Stored data
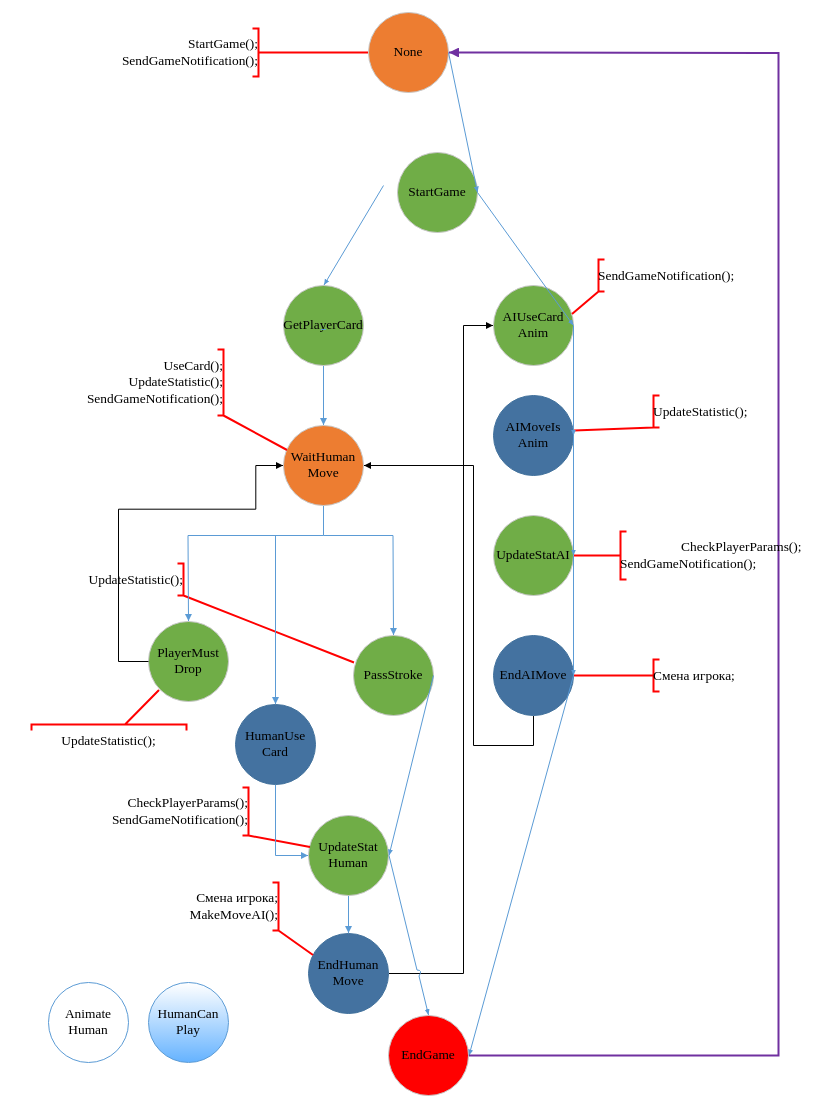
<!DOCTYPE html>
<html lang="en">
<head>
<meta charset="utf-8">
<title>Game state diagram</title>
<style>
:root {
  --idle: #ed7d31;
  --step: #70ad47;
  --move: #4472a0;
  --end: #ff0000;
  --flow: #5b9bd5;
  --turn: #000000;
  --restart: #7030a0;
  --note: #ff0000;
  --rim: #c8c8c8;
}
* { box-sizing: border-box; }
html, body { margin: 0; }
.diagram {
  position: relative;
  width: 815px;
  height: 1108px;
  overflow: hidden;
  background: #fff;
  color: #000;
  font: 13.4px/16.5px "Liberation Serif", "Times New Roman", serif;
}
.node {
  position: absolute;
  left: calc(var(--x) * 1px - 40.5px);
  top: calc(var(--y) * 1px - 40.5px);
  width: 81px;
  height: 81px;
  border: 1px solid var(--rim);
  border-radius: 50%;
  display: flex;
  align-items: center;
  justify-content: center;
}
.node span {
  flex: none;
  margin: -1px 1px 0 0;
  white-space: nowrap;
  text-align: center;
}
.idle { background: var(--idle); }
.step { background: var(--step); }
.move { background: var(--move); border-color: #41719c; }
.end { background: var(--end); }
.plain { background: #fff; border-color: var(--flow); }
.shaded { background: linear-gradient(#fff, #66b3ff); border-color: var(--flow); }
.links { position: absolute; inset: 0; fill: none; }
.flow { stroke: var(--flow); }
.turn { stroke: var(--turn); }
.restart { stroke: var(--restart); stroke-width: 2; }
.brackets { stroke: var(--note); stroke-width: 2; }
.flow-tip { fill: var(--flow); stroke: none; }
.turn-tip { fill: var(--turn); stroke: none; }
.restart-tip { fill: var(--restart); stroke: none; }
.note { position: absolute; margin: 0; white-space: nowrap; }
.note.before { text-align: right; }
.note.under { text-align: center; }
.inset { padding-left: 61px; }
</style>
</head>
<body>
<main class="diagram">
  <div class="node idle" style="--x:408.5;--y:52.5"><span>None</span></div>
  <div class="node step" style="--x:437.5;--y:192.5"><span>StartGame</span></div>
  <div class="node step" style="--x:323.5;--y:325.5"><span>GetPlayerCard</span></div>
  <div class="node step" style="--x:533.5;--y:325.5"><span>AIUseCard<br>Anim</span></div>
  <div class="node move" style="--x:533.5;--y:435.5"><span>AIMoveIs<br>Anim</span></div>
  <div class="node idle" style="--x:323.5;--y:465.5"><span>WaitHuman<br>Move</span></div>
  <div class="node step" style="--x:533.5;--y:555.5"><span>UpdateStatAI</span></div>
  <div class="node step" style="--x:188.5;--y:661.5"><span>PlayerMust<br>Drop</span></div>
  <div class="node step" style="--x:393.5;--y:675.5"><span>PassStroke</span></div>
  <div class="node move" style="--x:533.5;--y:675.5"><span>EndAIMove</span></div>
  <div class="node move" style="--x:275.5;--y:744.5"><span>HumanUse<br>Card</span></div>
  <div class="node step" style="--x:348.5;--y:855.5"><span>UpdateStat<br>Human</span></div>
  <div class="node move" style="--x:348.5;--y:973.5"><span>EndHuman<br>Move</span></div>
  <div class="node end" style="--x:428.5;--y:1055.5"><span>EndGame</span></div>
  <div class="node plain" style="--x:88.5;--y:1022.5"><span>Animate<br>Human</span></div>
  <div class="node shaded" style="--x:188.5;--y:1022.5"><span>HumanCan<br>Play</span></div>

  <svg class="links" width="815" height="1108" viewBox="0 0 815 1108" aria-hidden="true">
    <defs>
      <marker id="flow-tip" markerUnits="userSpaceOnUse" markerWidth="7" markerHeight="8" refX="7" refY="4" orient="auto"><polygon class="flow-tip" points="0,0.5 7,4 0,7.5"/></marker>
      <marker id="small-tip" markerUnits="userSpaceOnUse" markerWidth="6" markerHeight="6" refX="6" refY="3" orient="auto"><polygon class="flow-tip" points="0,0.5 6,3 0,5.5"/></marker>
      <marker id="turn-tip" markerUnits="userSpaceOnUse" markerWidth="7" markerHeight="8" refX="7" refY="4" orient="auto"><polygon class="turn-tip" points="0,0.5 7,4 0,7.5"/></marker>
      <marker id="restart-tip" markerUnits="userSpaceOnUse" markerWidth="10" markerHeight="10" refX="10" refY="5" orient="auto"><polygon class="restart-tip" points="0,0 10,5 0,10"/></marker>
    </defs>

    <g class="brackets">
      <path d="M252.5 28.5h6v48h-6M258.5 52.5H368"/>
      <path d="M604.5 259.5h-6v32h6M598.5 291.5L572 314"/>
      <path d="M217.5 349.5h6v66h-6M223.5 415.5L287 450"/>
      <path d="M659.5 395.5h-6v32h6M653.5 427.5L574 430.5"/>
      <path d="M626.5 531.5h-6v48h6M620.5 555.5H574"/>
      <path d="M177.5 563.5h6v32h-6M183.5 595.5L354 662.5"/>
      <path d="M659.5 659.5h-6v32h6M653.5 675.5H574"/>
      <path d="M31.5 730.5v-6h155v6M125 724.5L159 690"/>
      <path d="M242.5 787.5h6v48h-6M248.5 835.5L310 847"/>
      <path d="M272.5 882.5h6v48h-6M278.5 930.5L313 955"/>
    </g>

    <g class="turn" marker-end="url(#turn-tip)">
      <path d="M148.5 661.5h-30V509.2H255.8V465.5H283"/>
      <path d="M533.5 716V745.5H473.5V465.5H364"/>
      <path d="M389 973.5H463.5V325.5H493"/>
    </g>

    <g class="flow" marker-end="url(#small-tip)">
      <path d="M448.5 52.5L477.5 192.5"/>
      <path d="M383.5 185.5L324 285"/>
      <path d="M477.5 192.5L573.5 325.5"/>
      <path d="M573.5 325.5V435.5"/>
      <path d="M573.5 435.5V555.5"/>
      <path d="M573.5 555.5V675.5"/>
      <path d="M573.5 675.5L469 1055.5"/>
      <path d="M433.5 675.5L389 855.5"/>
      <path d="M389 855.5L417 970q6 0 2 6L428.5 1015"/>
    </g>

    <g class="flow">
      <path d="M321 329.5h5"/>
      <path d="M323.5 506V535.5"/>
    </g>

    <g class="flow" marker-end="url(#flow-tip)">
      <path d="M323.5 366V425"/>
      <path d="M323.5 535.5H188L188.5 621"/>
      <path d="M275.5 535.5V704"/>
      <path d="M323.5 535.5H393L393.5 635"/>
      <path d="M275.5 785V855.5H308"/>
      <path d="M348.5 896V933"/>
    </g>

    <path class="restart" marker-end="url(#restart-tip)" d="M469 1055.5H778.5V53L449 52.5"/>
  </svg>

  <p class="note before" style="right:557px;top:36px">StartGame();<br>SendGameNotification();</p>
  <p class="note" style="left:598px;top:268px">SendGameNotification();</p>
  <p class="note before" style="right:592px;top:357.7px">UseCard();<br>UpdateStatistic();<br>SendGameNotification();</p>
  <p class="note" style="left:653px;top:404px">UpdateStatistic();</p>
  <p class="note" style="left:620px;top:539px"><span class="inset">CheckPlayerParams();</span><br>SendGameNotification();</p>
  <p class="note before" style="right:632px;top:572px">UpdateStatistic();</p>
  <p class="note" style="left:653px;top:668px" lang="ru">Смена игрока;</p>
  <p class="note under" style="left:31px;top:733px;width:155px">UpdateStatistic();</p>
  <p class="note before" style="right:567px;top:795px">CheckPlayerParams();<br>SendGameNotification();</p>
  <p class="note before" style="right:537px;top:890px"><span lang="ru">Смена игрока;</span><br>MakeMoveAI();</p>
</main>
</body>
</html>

==

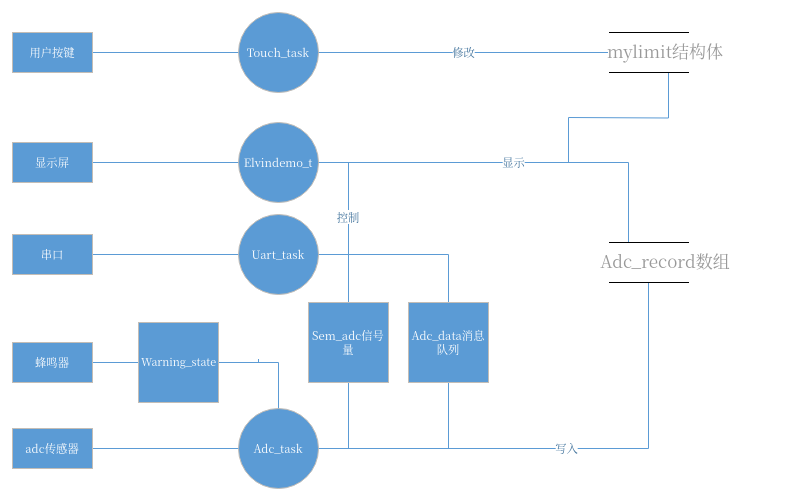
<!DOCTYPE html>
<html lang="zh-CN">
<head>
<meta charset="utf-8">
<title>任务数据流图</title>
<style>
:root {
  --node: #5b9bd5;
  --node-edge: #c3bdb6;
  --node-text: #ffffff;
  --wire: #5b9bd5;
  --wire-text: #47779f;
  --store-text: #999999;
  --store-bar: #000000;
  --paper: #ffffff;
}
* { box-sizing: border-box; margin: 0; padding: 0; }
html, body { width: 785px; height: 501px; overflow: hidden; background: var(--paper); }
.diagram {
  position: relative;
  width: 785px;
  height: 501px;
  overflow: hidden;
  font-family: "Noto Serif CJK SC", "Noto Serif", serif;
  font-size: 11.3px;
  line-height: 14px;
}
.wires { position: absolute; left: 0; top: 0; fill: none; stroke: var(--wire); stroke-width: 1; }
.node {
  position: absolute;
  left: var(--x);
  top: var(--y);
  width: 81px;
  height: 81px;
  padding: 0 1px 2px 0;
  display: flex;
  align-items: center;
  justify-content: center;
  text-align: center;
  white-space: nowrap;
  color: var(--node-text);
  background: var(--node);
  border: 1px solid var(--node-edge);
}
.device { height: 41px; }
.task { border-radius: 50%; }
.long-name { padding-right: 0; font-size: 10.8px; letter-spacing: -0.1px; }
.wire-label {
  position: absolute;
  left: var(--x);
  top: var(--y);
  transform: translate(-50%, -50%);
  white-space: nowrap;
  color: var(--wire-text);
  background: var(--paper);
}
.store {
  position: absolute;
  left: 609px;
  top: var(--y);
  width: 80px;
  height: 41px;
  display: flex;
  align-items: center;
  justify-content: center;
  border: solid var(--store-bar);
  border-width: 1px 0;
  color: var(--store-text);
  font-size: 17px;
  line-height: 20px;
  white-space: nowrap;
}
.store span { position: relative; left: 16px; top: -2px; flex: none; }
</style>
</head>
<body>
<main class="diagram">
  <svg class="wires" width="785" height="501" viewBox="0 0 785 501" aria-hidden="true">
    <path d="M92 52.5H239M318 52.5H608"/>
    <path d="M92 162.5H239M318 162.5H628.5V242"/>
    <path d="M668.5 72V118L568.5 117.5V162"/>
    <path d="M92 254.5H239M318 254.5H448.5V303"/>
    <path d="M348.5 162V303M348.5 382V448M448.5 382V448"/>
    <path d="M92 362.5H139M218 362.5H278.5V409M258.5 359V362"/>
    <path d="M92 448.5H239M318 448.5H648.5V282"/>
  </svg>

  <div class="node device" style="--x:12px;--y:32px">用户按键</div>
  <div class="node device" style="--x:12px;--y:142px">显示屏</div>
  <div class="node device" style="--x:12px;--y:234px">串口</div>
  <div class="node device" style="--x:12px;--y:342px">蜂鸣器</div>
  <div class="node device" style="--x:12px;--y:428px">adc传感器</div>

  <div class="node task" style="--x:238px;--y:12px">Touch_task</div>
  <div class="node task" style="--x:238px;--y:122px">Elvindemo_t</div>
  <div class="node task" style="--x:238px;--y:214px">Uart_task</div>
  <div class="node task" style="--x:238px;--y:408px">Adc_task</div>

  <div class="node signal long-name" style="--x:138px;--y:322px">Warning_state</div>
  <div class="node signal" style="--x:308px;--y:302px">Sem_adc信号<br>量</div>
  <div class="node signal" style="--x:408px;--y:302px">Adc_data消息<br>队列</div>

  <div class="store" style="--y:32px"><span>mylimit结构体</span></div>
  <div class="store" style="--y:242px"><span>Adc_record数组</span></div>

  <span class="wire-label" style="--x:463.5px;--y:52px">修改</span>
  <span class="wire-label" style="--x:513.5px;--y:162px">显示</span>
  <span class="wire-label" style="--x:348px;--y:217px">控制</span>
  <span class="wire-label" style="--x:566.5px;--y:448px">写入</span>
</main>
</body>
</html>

### PROBLEM:
Tally the lines above containing "signal". Number only.

### EXERCISE RESPONSE:
3